When the university was preparing for its WASC accreditation, Sutphen was approached to serve as director of the WASC Self Study Team. The team explored the university’s Mission, Goals & Strategies, and focused on program evaluation and assessment. Ultimately, WASC bestowed a 10-year reaccreditation on the university, the maximum term awarded.

In 1998, Sutphen volunteered to serve on an academic advisory committee for a new CSU campus to be established in Ventura County. That led to almost two years of service on the faculty council for CSU Channel Islands. The group met one weekend each month to create a framework for academic programs, a curriculum, shared governance policies and a constitution for the Academic Senate for the new campus.

After 35 years at CSUF (and 40 years teaching), Sutphen was prepared to consider retirement. However, she was enticed into accepting the position of interim director of the Faculty Development Center. At the center, she is responsible for organizing orientation programs and welcoming newcomers to campus, as well as working with current faculty members to assist them with research support for grant proposals and statistical analysis. The center also provides training to help faculty members develop skills so they can take advantage of new technology. Sutphen has been an active member of the university’s Emergency Operations Center management team, helping members of the campus develop plans in the event that an earthquake or other disaster occurs.

“I truly believe in the premise of participatory democracy,” she said. “During my career, I have tried to assist faculty and staff in developing a deeper commitment to Cal State Fullerton. I have encouraged them to become active members of the campus community. I’m sure the next generation will continue the tradition of collegial governance that has made Cal State Fullerton the fine university that it is today.”

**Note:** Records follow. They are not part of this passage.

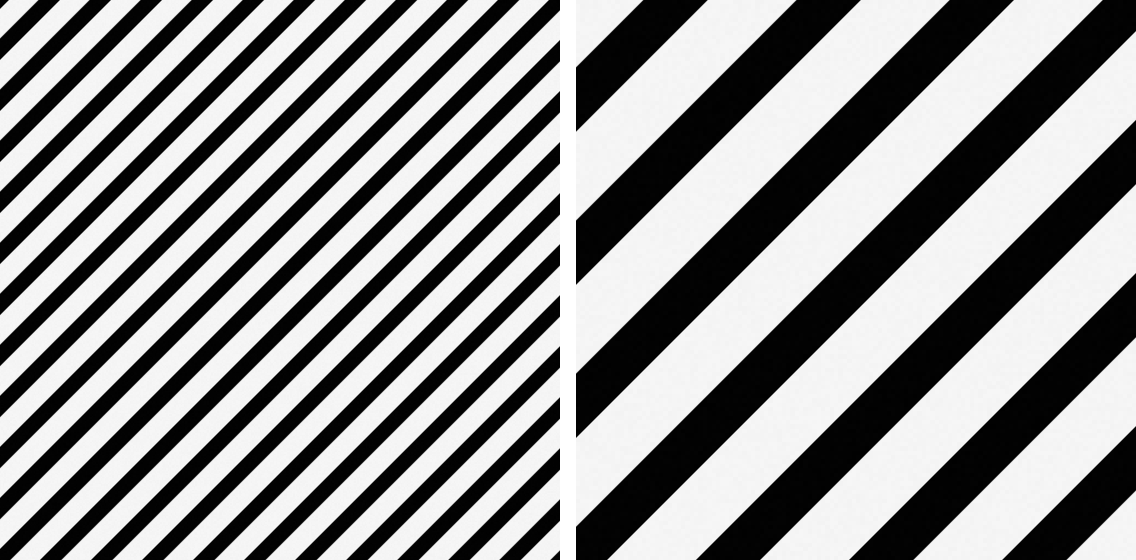
Left: the whole. Right: its middle third, enlarged.
Give the GLSL for this pattern, as a WebGL 2 fragment shader.

```glsl
#version 300 es
precision highp float;
// Black diagonal stripes rising to the right on an off-white ground.
// A folded 45 degree coordinate gives the distance to the nearest stripe
// centre; a very faint hashed grain keeps both tones from being quite flat.

uniform vec2 u_resolution;
out vec4 fragColor;

// Sine-free hash of a grid cell, 0 to 1
float hash(vec2 cell) {
    vec3 p = fract(vec3(cell.xyx) * 0.1031);
    p += dot(p, p.yzx + 33.33);
    return fract((p.x + p.y) * p.z);
}

// Signed distance along x to the edge of the nearest stripe, negative inside
float stripeEdge(vec2 uv) {
    const float period = 70.0 / 768.0;
    float diagonal = uv.x + 1.0 - uv.y;
    float phase = fract((diagonal - 0.0879) / period + 0.5) - 0.5;
    return (abs(phase) - 0.21) * period;
}

void main() {
    float side = min(u_resolution.x, u_resolution.y);
    vec2 uv = gl_FragCoord.xy / side;

    // Stripe coverage with softened edges
    float softness = 1.1 / side;
    float ground = smoothstep(-softness, softness, stripeEdge(uv));
    vec3 color = mix(vec3(0.008), vec3(0.96), ground);

    // Faint grain, stronger on the light ground
    float grain = hash(floor(uv * 384.0)) - 0.5;
    color += grain * mix(0.006, 0.012, ground);

    fragColor = vec4(clamp(color, 0.0, 1.0), 1.0);
}
```
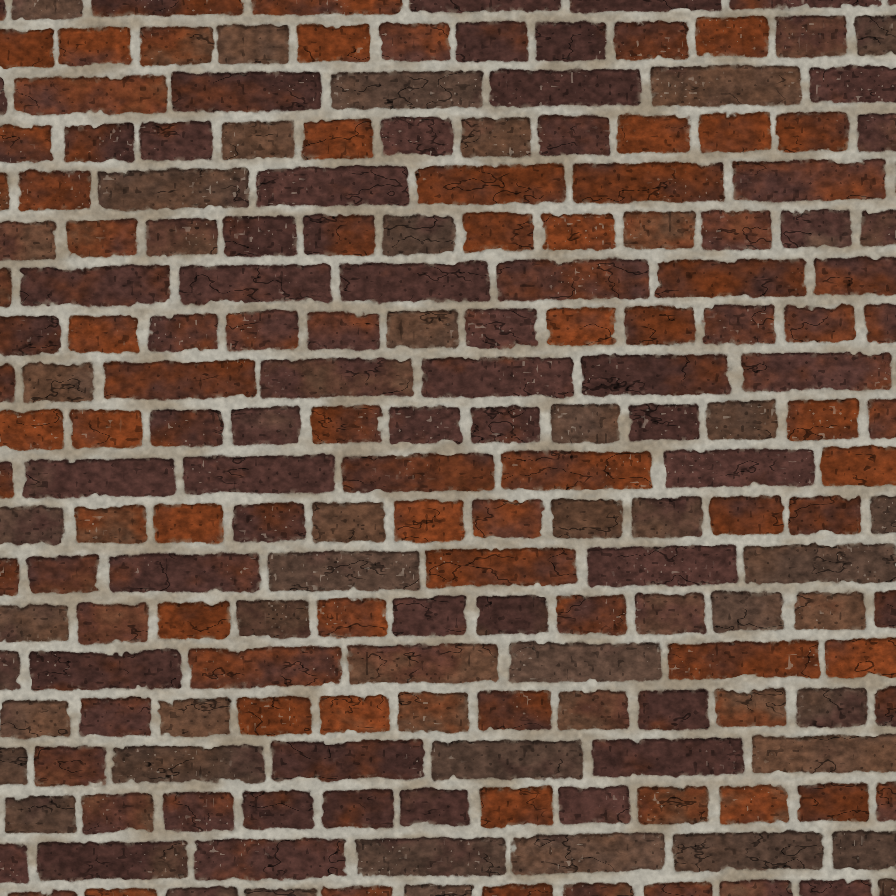
A Shadertoy shader for this texture:

```glsl
// Weathered brick wall: courses of short and long bricks alternate in pale, ragged lime mortar.

float hash(vec2 p) {
    vec3 q = fract(p.xyx * 0.1031);
    q += dot(q, q.yzx + 33.33);
    return fract((q.x + q.y) * q.z);
}

float noise(vec2 p) {
    vec2 i = floor(p), f = fract(p);
    f = f * f * (3.0 - 2.0 * f);
    return mix(mix(hash(i), hash(i + vec2(1, 0)), f.x),
               mix(hash(i + vec2(0, 1)), hash(i + vec2(1, 1)), f.x), f.y);
}

float fbm(vec2 p) {
    float sum = 0.0, amp = 0.5;
    for (int i = 0; i < 4; i++) {
        sum += amp * noise(p);
        p = mat2(1.6, 1.2, -1.2, 1.6) * p + 17.3;
        amp *= 0.5;
    }
    return sum / 0.9375;
}

float roundedBox(vec2 p, vec2 halfSize, float radius) {
    vec2 d = abs(p) - halfSize + radius;
    return length(max(d, 0.0)) + min(max(d.x, d.y), 0.0) - radius;
}

// Mottled clay, chosen per brick, with pits, cracks and lime specks
vec3 brickColor(vec2 p, vec2 id, bool isShort) {
    float patches = fbm(p * vec2(22.0, 30.0) + id * 7.1);
    float grain = fbm(p * vec2(130.0, 170.0) + 40.0);
    float warmth = hash(id + 11.0) + (isShort ? 0.14 : -0.06) + 1.3 * (patches - 0.5);
    vec3 plum = vec3(0.29, 0.19, 0.167);
    vec3 rust = vec3(0.43, 0.215, 0.11);
    vec3 umber = vec3(0.335, 0.265, 0.215);
    vec3 col = mix(plum, rust, smoothstep(0.2, 1.1, warmth));
    float dull = smoothstep(0.62, 0.85, hash(id + 57.0) + 0.5 * (patches - 0.5));
    col = mix(col, umber, 0.75 * dull);
    col *= 0.9 + 0.2 * hash(id + 91.0);
    col *= 0.64 + 0.72 * grain;

    float ridge = abs(fbm(p * vec2(24.0, 48.0) + id * 3.7) - 0.5);
    float crack = (1.0 - smoothstep(0.004, 0.022, ridge)) * smoothstep(0.5, 0.65, noise(p * 27.0 + id));
    float pit = smoothstep(0.8, 0.93, noise(p * 210.0));
    col *= 1.0 - 0.45 * crack - 0.3 * pit;

    float speck = smoothstep(0.84, 0.95, noise(p * 260.0 + 80.0)) * smoothstep(0.5, 0.75, noise(p * 19.0 + 5.0));
    return mix(col, vec3(0.6, 0.54, 0.48), 0.6 * speck);
}

vec3 mortarColor(vec2 p) {
    float stain = fbm(p * vec2(18.0, 40.0) + 3.0);
    float grain = fbm(p * 190.0 + 9.0);
    vec3 col = mix(vec3(0.595, 0.545, 0.47), vec3(0.695, 0.675, 0.625), smoothstep(0.2, 0.7, stain));
    return col * (0.87 + 0.26 * grain);
}

void mainImage(out vec4 fragColor, in vec2 fragCoord) {
    vec2 p = fragCoord / iResolution.xy;
    float pixel = 1.0 / iResolution.y;
    float down = 1.0 - p.y;

    // Slightly tilted, wavy courses
    float pitch = 0.0535;
    float v = (down + 0.0145 * p.x + 0.003 * (noise(p * vec2(9.0, 14.0)) - 0.5)) / pitch + 0.5;
    float row = floor(v);
    bool isShort = mod(row, 2.0) == 1.0;
    bool isShifted = mod(row, 4.0) == 0.0;

    // Long courses step by half a brick; shifted ones end in short bricks on the left
    float u = p.x - 0.03 * down - (isShort ? 0.0605 : isShifted ? 0.097 : 0.0065);
    if (isShifted && u < 0.0) isShort = true;
    float width = isShort ? 0.0888 : 0.178;
    vec2 id = vec2(floor(u / width), row);

    // Brick outline with uneven size, position and broken edges
    vec2 local = (vec2(fract(u / width), fract(v)) - 0.5) * vec2(width, pitch);
    vec2 jitter = vec2(hash(id + 23.0), hash(id + 31.0)) - 0.5;
    vec2 halfSize = 0.5 * vec2(width - 0.0098, 0.0425)
                  + 0.002 * (vec2(hash(id + 41.0), hash(id + 47.0)) - 0.5);
    float dist = roundedBox(local - jitter * vec2(0.004, 0.002), halfSize, 0.004);
    dist += 0.005 * (fbm(p * 48.0 + id * 5.3) - 0.5) + 0.004 * (fbm(p * 150.0) - 0.5);
    float chips = smoothstep(0.68, 0.85, noise(p * 38.0 + 60.0));
    dist += 0.005 * chips * noise(p * 170.0);

    float edge = max(pixel, 0.0009);
    float brick = 1.0 - smoothstep(-edge, edge, dist);

    // Mortar darkens at the brick; the brick is shaded beneath its upper joint
    vec3 mortar = mortarColor(p) * (1.0 - 0.13 * (1.0 - smoothstep(0.0, 0.003, dist)));
    vec3 clay = brickColor(p, id, isShort);
    float rim = smoothstep(-0.0045, -0.0005, dist);
    float upper = smoothstep(0.3, 0.8, -local.y / halfSize.y);
    clay *= 1.0 - rim * mix(0.06, 0.38, upper);

    // Lime smeared over the brick edges
    float smear = smoothstep(-0.006, 0.0, dist) * smoothstep(0.55, 0.75, fbm(p * 110.0 + 70.0));
    clay = mix(clay, vec3(0.55, 0.49, 0.42), 0.55 * smear);

    fragColor = vec4(mix(mortar, clay, brick), 1.0);
}
```
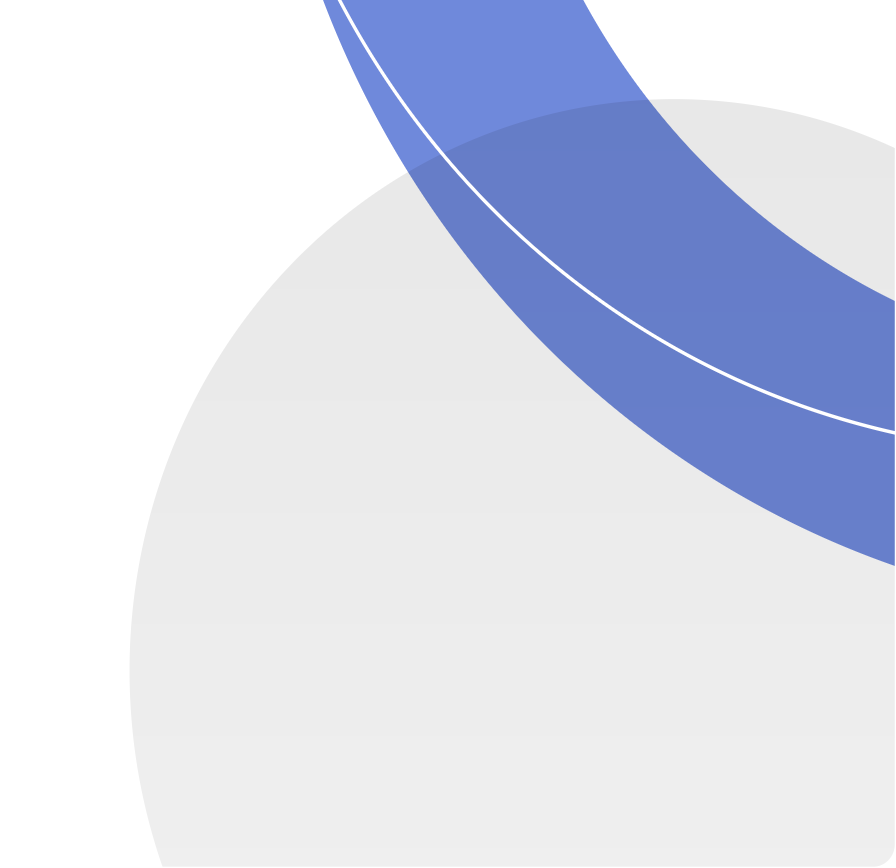
Give the GLSL for this background, as a Shadertoy shader.

```glsl
const vec3 PAPER = vec3(1.0);
const vec3 BLUE = vec3(0.437, 0.537, 0.859);
const vec3 SHADE_LOW = vec3(0.936);
const vec3 SHADE_HIGH = vec3(0.909);

// Width over height of the plane in which all arcs are round
const float PLANE_ASPECT = 1.0832;

float discDistance(vec2 p, vec2 center, float radius) {
    return length(p - center) - radius;
}

float ringDistance(vec2 p, vec2 center, float radius, float halfWidth) {
    return abs(discDistance(p, center, radius)) - halfWidth;
}

// Quadrant left of and above a corner, rounded at that corner
float cornerDistance(vec2 p, vec2 corner, float radius) {
    vec2 q = vec2(p.x - corner.x, corner.y - p.y) + radius;
    return length(max(q, 0.0)) + min(max(q.x, q.y), 0.0) - radius;
}

float coverage(float dist, float pixel) {
    return clamp(0.5 - dist / pixel, 0.0, 1.0);
}

void mainImage(out vec4 fragColor, in vec2 fragCoord) {
    vec2 p = fragCoord / iResolution.xy * vec2(PLANE_ASPECT, 1.0);
    float pixel = 1.0 / iResolution.y;

    // Broad blue band
    float band = ringDistance(p, vec2(1.4368, 1.4169), 0.9842, 0.1421);
    vec3 color = mix(PAPER, BLUE, coverage(band, pixel));

    // Translucent grey disc, darker towards its top
    float disc = discDistance(p, vec2(0.8152, 0.2272), 0.6586);
    vec3 shade = mix(SHADE_LOW, SHADE_HIGH, clamp(p.y / 0.886, 0.0, 1.0));
    color *= mix(vec3(1.0), shade, coverage(disc, pixel));

    // Thin white arc
    float arc = ringDistance(p, vec2(1.2922, 1.4858), 1.0067, 0.002);
    color = mix(color, PAPER, coverage(arc, pixel));

    // Card edge with a rounded lower right corner
    float card = cornerDistance(p, vec2(1.0817, 0.0015), 0.026);
    color = mix(PAPER, color, coverage(card, pixel));

    fragColor = vec4(color, 1.0);
}
```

Sutphen retires this summer and plans on continuing to serve the university in a variety of volunteer positions. She is a newly elected member of the Friends of the Fullerton Arboretum Board of Directors, and she has also volunteered to write a newsletter for the Titan baseball team’s booster organization, the Diamond Club.

Media Contacts: Sandra Sutphen at 657-278-3468 or
Valerie Orleans, Public Affairs at 657-278-4540 or